Performing with a pre-recorded electronic track is an increasingly popular demand on the modern flutist. Such works by Steve Reich (Vermont Counterpoint), Eve Beglarian (I will not be sad in this world), and JacobTV (Lipstick, The Garden of Love), just to name a few, have made a significant mark on the contemporary flute repertoire. The content of these pre-recorded tracks ranges from multi-tracked instruments to the composer’s own voice to digitally manipulated sound bytes and synthesized sounds. The live performer must learn to interact with these unwavering electronic counterparts.

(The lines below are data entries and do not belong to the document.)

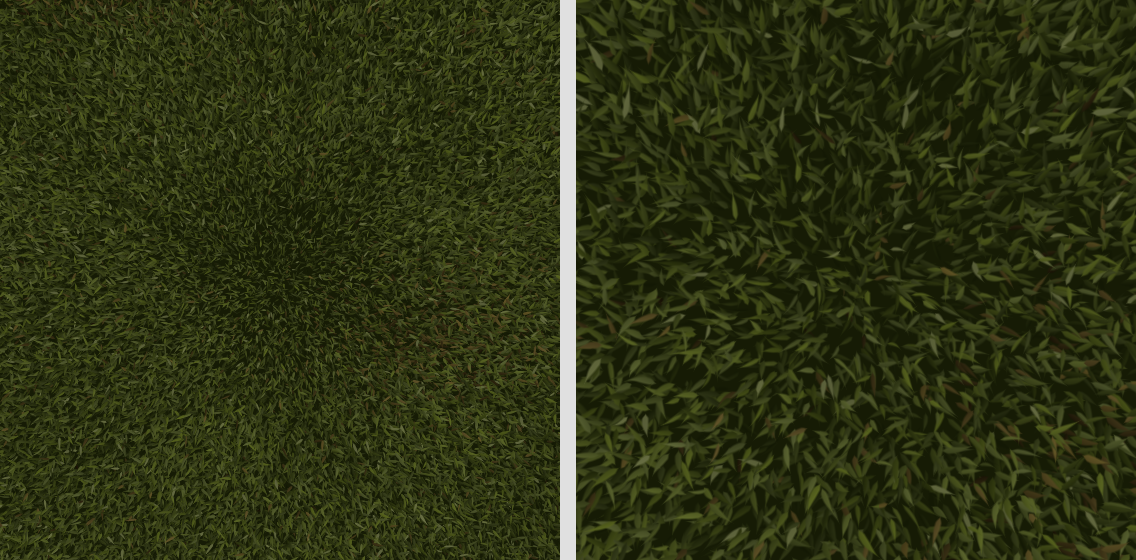
Left, the full canvas; right, a detail of the centre.
A WebGL 2 fragment shader for this texture:

```glsl
#version 300 es
precision highp float;
// Mown turf seen from above: stacked layers of short curved grass blades,
// one per jittered grid cell, fanning outward from the centre. Deep layers
// are dark, upper ones lighter, with a few pale and dry blades among them.

uniform vec2 u_resolution;
out vec4 fragColor;

const int LAYERS = 14;
const float CELL = 0.02;

// Integer hash giving three values in 0..1.
vec3 hash3(ivec3 key) {
    uvec3 v = uvec3(key) * 1664525u + 1013904223u;
    v.x += v.y * v.z;
    v.y += v.z * v.x;
    v.z += v.x * v.y;
    v ^= v >> 16u;
    v.x += v.y * v.z;
    v.y += v.z * v.x;
    v.z += v.x * v.y;
    return vec3(v >> 8u) / 16777216.0;
}

float valueNoise(vec2 p) {
    ivec2 i = ivec2(floor(p));
    vec2 f = fract(p);
    f = f * f * (3.0 - 2.0 * f);
    float a = hash3(ivec3(i, 91)).x;
    float b = hash3(ivec3(i + ivec2(1, 0), 91)).x;
    float c = hash3(ivec3(i + ivec2(0, 1), 91)).x;
    float d = hash3(ivec3(i + ivec2(1, 1), 91)).x;
    return mix(mix(a, b, f.x), mix(c, d, f.x), f.y);
}

// Soft round patch, 1 at its centre.
float patchAt(vec2 p, vec2 centre, vec2 radius) {
    vec2 q = (p - centre) / radius;
    return exp(-dot(q, q));
}

// Local blade coordinates: x runs from root (-1) to tip (1), y is the
// distance across the curved midrib in canvas units.
vec2 bladeSpace(vec2 d, float angle, float halfLength, float bend) {
    vec2 along = vec2(cos(angle), sin(angle));
    float x = dot(d, along) / halfLength;
    float y = dot(d, vec2(-along.y, along.x)) - bend * (x * x - 0.4);
    return vec2(x, y);
}

vec3 grassColour(float tone, float greyness) {
    tone = clamp(tone, 0.0, 1.15);
    vec3 colour = mix(vec3(0.075, 0.095, 0.015), vec3(0.345, 0.385, 0.16), tone);
    colour += (greyness - 0.5) * tone * vec3(0.0, -0.015, 0.09);
    return colour;
}

void main() {
    vec2 uv = gl_FragCoord.xy / u_resolution.y;
    float soft = max(0.0009, 0.6 / u_resolution.y);

    // Broad variation in light and dryness
    float light = 0.14 * (valueNoise(uv * 5.0) - 0.5) + 0.08 * (valueNoise(uv * 14.0) - 0.5);
    light -= 0.07 * patchAt(uv, vec2(0.6, 0.82), vec2(0.25, 0.2));
    float dryness = 0.02
        + 0.28 * patchAt(uv, vec2(0.77, 0.4), vec2(0.16, 0.11))
        + 0.35 * patchAt(uv, vec2(0.22, 1.0), vec2(0.16, 0.05));

    vec3 colour = vec3(0.085, 0.105, 0.02);

    // Blades, from the ground up
    for (int layer = 0; layer < LAYERS; layer++) {
        float depth = float(layer) / float(LAYERS - 1);
        vec2 shift = fract(float(layer) * vec2(0.37, 0.61));
        vec2 grid = uv / CELL + shift;
        ivec2 home = ivec2(floor(grid));

        for (int n = 0; n < 9; n++) {
            ivec2 cell = home + ivec2(n % 3, n / 3) - 1;
            vec3 place = hash3(ivec3(cell, layer));
            vec3 look = hash3(ivec3(cell, layer + 40));
            vec3 kind = hash3(ivec3(cell, layer + 80));

            vec2 offset = (grid - vec2(cell) - place.xy) * CELL;
            vec2 fromCentre = uv - offset - 0.5;
            float spread = 2.0 * (place.z + look.z - 1.0);
            float angle = atan(fromCentre.y, fromCentre.x) + 0.85 * spread;
            float size = mix(0.65, 1.0, smoothstep(0.0, 0.35, length(fromCentre)));
            float halfLength = mix(0.009, 0.018, look.x) * size;
            vec2 b = bladeSpace(offset, angle, halfLength, 0.005 * (look.y - 0.5));

            // Outline tapering to the tip
            float taper = smoothstep(1.0, -0.3, b.x) * smoothstep(-1.0, -0.5, b.x);
            float halfWidth = mix(0.0013, 0.0026, look.y) * size;
            float edge = abs(b.y) - mix(-soft, halfWidth, taper);
            float cover = smoothstep(soft, -soft, edge);

            // Tone rises with height in the turf, toward the tip and on one side
            float tone = 0.4 * depth + 0.68 * kind.x - 0.12 + light;
            tone += 0.1 * b.x + 0.09 * clamp(b.y / halfWidth, -1.0, 1.0);
            vec3 blade = grassColour(tone, kind.y);

            // Occasional dry and pale blades
            float dry = step(kind.z, dryness);
            blade = mix(blade, vec3(0.12, 0.08, 0.03) + 0.28 * tone * vec3(1.0, 0.85, 0.45), 0.75 * dry);
            float pale = step(0.978, kind.z) * step(0.4, depth);
            blade = mix(blade, vec3(0.43, 0.45, 0.29), 0.7 * pale);

            colour = mix(colour, blade, cover);
        }
    }
    fragColor = vec4(colour, 1.0);
}
```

Milton Babbitt (1916-2011) was a pioneer of the synthesizer and an important figure in American serial music. Electronic serial composers experienced significant backlash for removing the human element of performance in favor of complete compositional control. Babbitt’s composition, Philomel (1964), was one of the first compositions to combine live performance with a tape part created by a synthesizer, thus helping to create a new performance medium. This genre has since expanded and found its own place in the modern repertoire. The following is a discussion of the collaboration that produced Milton Babbitt’s seminal 20th century composition, Philomel.